"Everybody nodded approvingly," Lacey writes. "Yet no one – neither on the stage, nor in the audience, nor even in the attentive and critical press pack – appeared to realise quite how revolutionary was this suggestion that the new recruit was making. Created in America only the previous month and linked to #MeToo, #TimesUp was a $13.8 million legal defence fund seeking legislation to discipline and punish companies that tolerated sexual harassment. Legislation meant politics – and in royal terms politics was simply taboo. It was a total no-no for the British royal family to endorse any cause, no matter how virtuous, that could be seen to take one political side against another."
The story that has emerged again and again is that Meghan was focused on not only pursuing the projects that mattered to her, no matter the establishment feathers that might ruffle, but pursuing them how she saw fit.
To wit, her decision to guest edit the September 2019 issue of British Vogue (end result: a worthy but kinda pretentious issue that flew off shelves); her choice to not appear on the cover because she thought it would be "boastful" and her idea to spontaneously write messages on bananas for sex workers.
In 2019 it was reported with a sort of prim horror that Meghan allegedly sent her staff emails at 5am, and was labelled "demanding" and "having high standards." (Oh, the temerity of all that ambition! Quick, send her to the Tower!)
Even in her non-working capacity, she defied Windsor custom with her A-list New York baby shower, controversial day out at Wimbledon, and giving an interview to Vanity Fair about her royal romance in 2017, a move hitherto considered a mortal sin in the eyes of The Firm. (Though it seems highly unlikely she would have done it had Harry not been wholly on board.)
All of this went down about as well as a committed vegan decked out in pleather rolling up for a grouse hunt on the Glorious 12th.
Given how much has happened this year alone, it seems nearly impossible that it is only a scant three years since a beaming Harry and Meghan fronted the press at Kensington Palace to announce their engagement in November 2017.
If there is a lesson here is to be a successful royal recruit, is to possess a certain blind fealty to tradition and a willingness to fall pliably in line.
While Meghan clearly wanted to make her new duchess career work, she also avowedly set own path, no matter that it might have put her on something of a fatal collision course with the royal machine. Rather than be subsumed by the morass, she retained a certain impressive intransigence to play by the long-established rules of the Windsor game.

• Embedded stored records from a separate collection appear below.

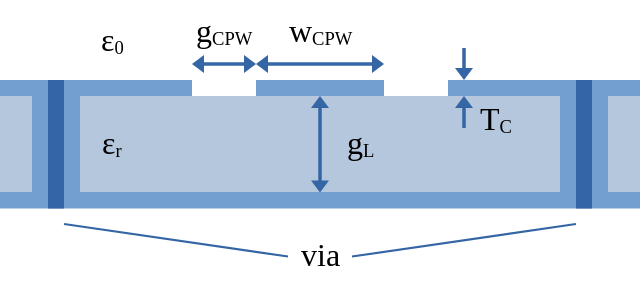
<!DOCTYPE html>
<html lang="en">
<head>
<meta charset="utf-8">
<title>Coplanar waveguide cross-section</title>
<style>
:root {
  --paper: #ffffff;
  --ink: #000000;
  --substrate: #b4c7dc;
  --conductor: #729fcf;
  --via: #3465a4;
}
* { box-sizing: border-box; }
html, body { margin: 0; overflow: hidden; background: var(--paper); }
.diagram {
  position: relative;
  width: 640px;
  height: 290px;
  overflow: hidden;
  background: var(--paper);
  color: var(--ink);
  font: 32px/1 "Liberation Serif", serif;
}
.cross-section { display: block; width: 640px; height: 290px; }
.substrate { fill: var(--substrate); }
.conductor { fill: var(--conductor); }
.via { fill: var(--via); }
.dimension line { stroke: var(--via); stroke-width: 3.5; }
.dimension use { fill: var(--via); }
.leader { stroke: var(--via); stroke-width: 2.2; }
.label { position: absolute; white-space: nowrap; }
.label sub { font-size: 18.6px; line-height: 0; vertical-align: -3px; }
.air { left: 101px; top: 24px; }
.gap { left: 196px; top: 15px; }
.width { left: 289px; top: 15px; }
.dielectric { left: 102px; top: 127px; }
.height { left: 347px; top: 127px; }
.thickness { left: 480px; top: 103px; }
.via-name { left: 301px; top: 239px; }
</style>
</head>
<body>
<main class="diagram">
  <svg class="cross-section" viewBox="0 0 640 290" role="img" aria-label="Cross-section of a grounded coplanar waveguide with two vias">
    <defs>
      <polygon id="arrowhead" points="0,0 -9,12 9,12"/>
    </defs>

    <rect class="substrate" y="96" width="640" height="97"/>

    <g class="conductor">
      <rect y="80" width="192" height="16"/>
      <rect x="256" y="80" width="128" height="16"/>
      <rect x="448" y="80" width="192" height="16"/>
      <rect y="192" width="640" height="16.5"/>
      <rect x="32" y="80" width="48" height="128"/>
      <rect x="560" y="80" width="48" height="128"/>
    </g>

    <g class="via">
      <rect x="48" y="80" width="16" height="128.5"/>
      <rect x="576" y="80" width="16" height="128.5"/>
    </g>

    <g class="dimension">
      <line x1="202" y1="64" x2="246" y2="64"/>
      <use href="#arrowhead" transform="translate(192 64) rotate(-90)"/>
      <use href="#arrowhead" transform="translate(256 64) rotate(90)"/>
    </g>
    <g class="dimension">
      <line x1="266" y1="64" x2="374" y2="64"/>
      <use href="#arrowhead" transform="translate(256 64) rotate(-90)"/>
      <use href="#arrowhead" transform="translate(384 64) rotate(90)"/>
    </g>
    <g class="dimension">
      <line x1="320" y1="106" x2="320" y2="182"/>
      <use href="#arrowhead" transform="translate(320 96)"/>
      <use href="#arrowhead" transform="translate(320 192.5) rotate(180)"/>
    </g>
    <g class="dimension">
      <line x1="464" y1="48" x2="464" y2="70"/>
      <use href="#arrowhead" transform="translate(464 80) rotate(180)"/>
      <line x1="464" y1="106" x2="464" y2="128"/>
      <use href="#arrowhead" transform="translate(464 96)"/>
    </g>

    <line class="leader" x1="64" y1="224" x2="288" y2="256.5"/>
    <line class="leader" x1="576" y1="224" x2="352" y2="256.5"/>
  </svg>

  <span class="label air">ε<sub>0</sub></span>
  <span class="label gap">g<sub>CPW</sub></span>
  <span class="label width">w<sub>CPW</sub></span>
  <span class="label dielectric">ε<sub>r</sub></span>
  <span class="label height">g<sub>L</sub></span>
  <span class="label thickness">T<sub>C</sub></span>
  <span class="label via-name">via</span>
</main>
</body>
</html>
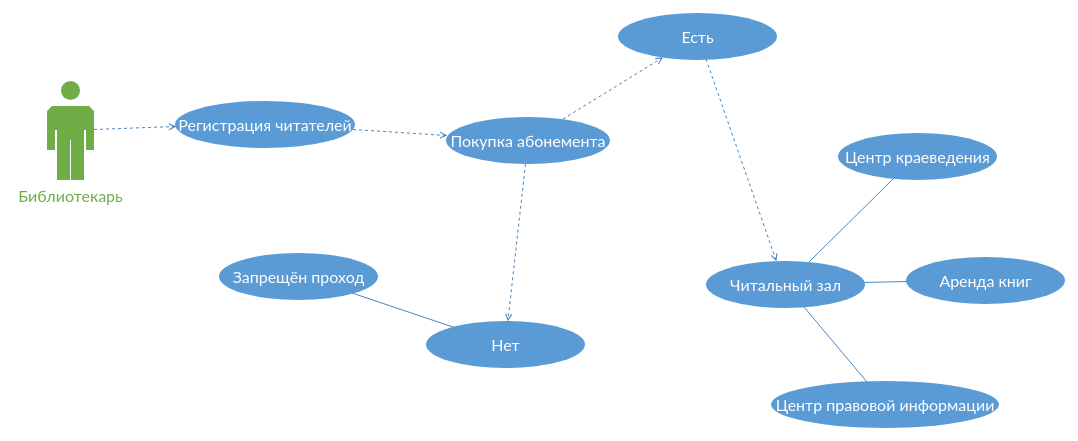
<!DOCTYPE html>
<html lang="ru">
<head>
<meta charset="utf-8">
<title>Диаграмма: библиотека</title>
<style>
:root {
  --node: #5b9bd5;
  --line: #4a86bd;
  --actor: #70ad47;
  --label: #ffffff;
  --paper: #ffffff;
}
* { box-sizing: border-box; margin: 0; }
html, body { width: 1078px; height: 441px; overflow: hidden; background: var(--paper); }
.diagram {
  position: relative;
  width: 1078px;
  height: 441px;
  overflow: hidden;
  font: 16px/20px Lato, Carlito, "Open Sans", sans-serif;
}
.connectors { position: absolute; left: 0; top: 0; fill: none; stroke: var(--line); stroke-width: 1; }
.flow line { stroke-dasharray: 3 3; }
.node {
  position: absolute;
  display: flex;
  align-items: center;
  justify-content: center;
  width: 159px;
  height: 47px;
  border-radius: 50%;
  background: var(--node);
  color: var(--label);
  white-space: nowrap;
}
.registration { left: 175px; top: 101px; width: 180px; }
.purchase { left: 446px; top: 117px; width: 164px; }
.yes { left: 618px; top: 13px; }
.no { left: 426px; top: 321px; }
.denied { left: 219px; top: 253px; }
.reading-room { left: 706px; top: 261px; }
.local-history { left: 838px; top: 133px; }
.book-rental { left: 906px; top: 257px; }
.legal-info { left: 771px; top: 381px; width: 228px; }
.actor {
  position: absolute;
  left: 11px;
  top: 80px;
  width: 119px;
  display: flex;
  flex-direction: column;
  align-items: center;
  gap: 6px;
  color: var(--actor);
  white-space: nowrap;
}
.actor svg { display: block; fill: var(--actor); }
</style>
</head>
<body>
<main class="diagram">
  <svg class="connectors" width="1078" height="441" viewBox="0 0 1078 441" aria-hidden="true">
    <defs>
      <marker id="arrow" markerUnits="userSpaceOnUse" markerWidth="10" markerHeight="10" refX="7" refY="4" orient="auto">
        <path d="M1 1L7 4L1 7" fill="none" stroke="#4a86bd" stroke-width="1.1"/>
      </marker>
    </defs>
    <g class="flow" marker-end="url(#arrow)">
      <line x1="94" y1="129.5" x2="175" y2="126.5" marker-end="url(#arrow)"/>
      <line x1="353" y1="129.5" x2="446" y2="135.5" marker-end="url(#arrow)"/>
      <line x1="563" y1="119" x2="662" y2="58" marker-end="url(#arrow)"/>
      <line x1="525.5" y1="164" x2="508" y2="320" marker-end="url(#arrow)"/>
      <line x1="706" y1="59" x2="776" y2="260" marker-end="url(#arrow)"/>
    </g>
    <g class="links">
      <line x1="352" y1="293" x2="453" y2="327"/>
      <line x1="808" y1="263" x2="894" y2="178"/>
      <line x1="864" y1="282.5" x2="907" y2="281.5"/>
      <line x1="804" y1="307" x2="867" y2="382"/>
    </g>
  </svg>

  <div class="actor">
    <svg width="47" height="100" viewBox="0 0 47 100" aria-hidden="true">
      <circle cx="23.5" cy="10.5" r="9.5"/>
      <path d="M5 26H42L47 31V70H39V50H37V100H24V60H23V100H10V50H8V70H0V31Z"/>
    </svg>
    <span>Библиотекарь</span>
  </div>

  <div class="node registration">Регистрация читателей</div>
  <div class="node purchase">Покупка абонемента</div>
  <div class="node yes">Есть</div>
  <div class="node no">Нет</div>
  <div class="node denied">Запрещён проход</div>
  <div class="node reading-room">Читальный зал</div>
  <div class="node local-history">Центр краеведения</div>
  <div class="node book-rental">Аренда книг</div>
  <div class="node legal-info">Центр правовой информации</div>
</main>
</body>
</html>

And none – none – of this should have been a surprise because Meghan told us from the very beginning that she was going to be her own person, title or not. The Queen famously uses her signature Launer handbag to send signals to her courtiers and aides and on that February night, Meghan was doing exactly the same thing.
Alexander McQueen, the founder of the label, once reportedly said, "Give me time and I'll give you a revolution." He eerily could have been talking about Meghan's time as an HRH. All she needed was three years – and one McQueen suit – to spark a royal revolution.
• Daniela Elser is a royal expert and writer with more than 15 years experience working with a number of Australia's leading media titles.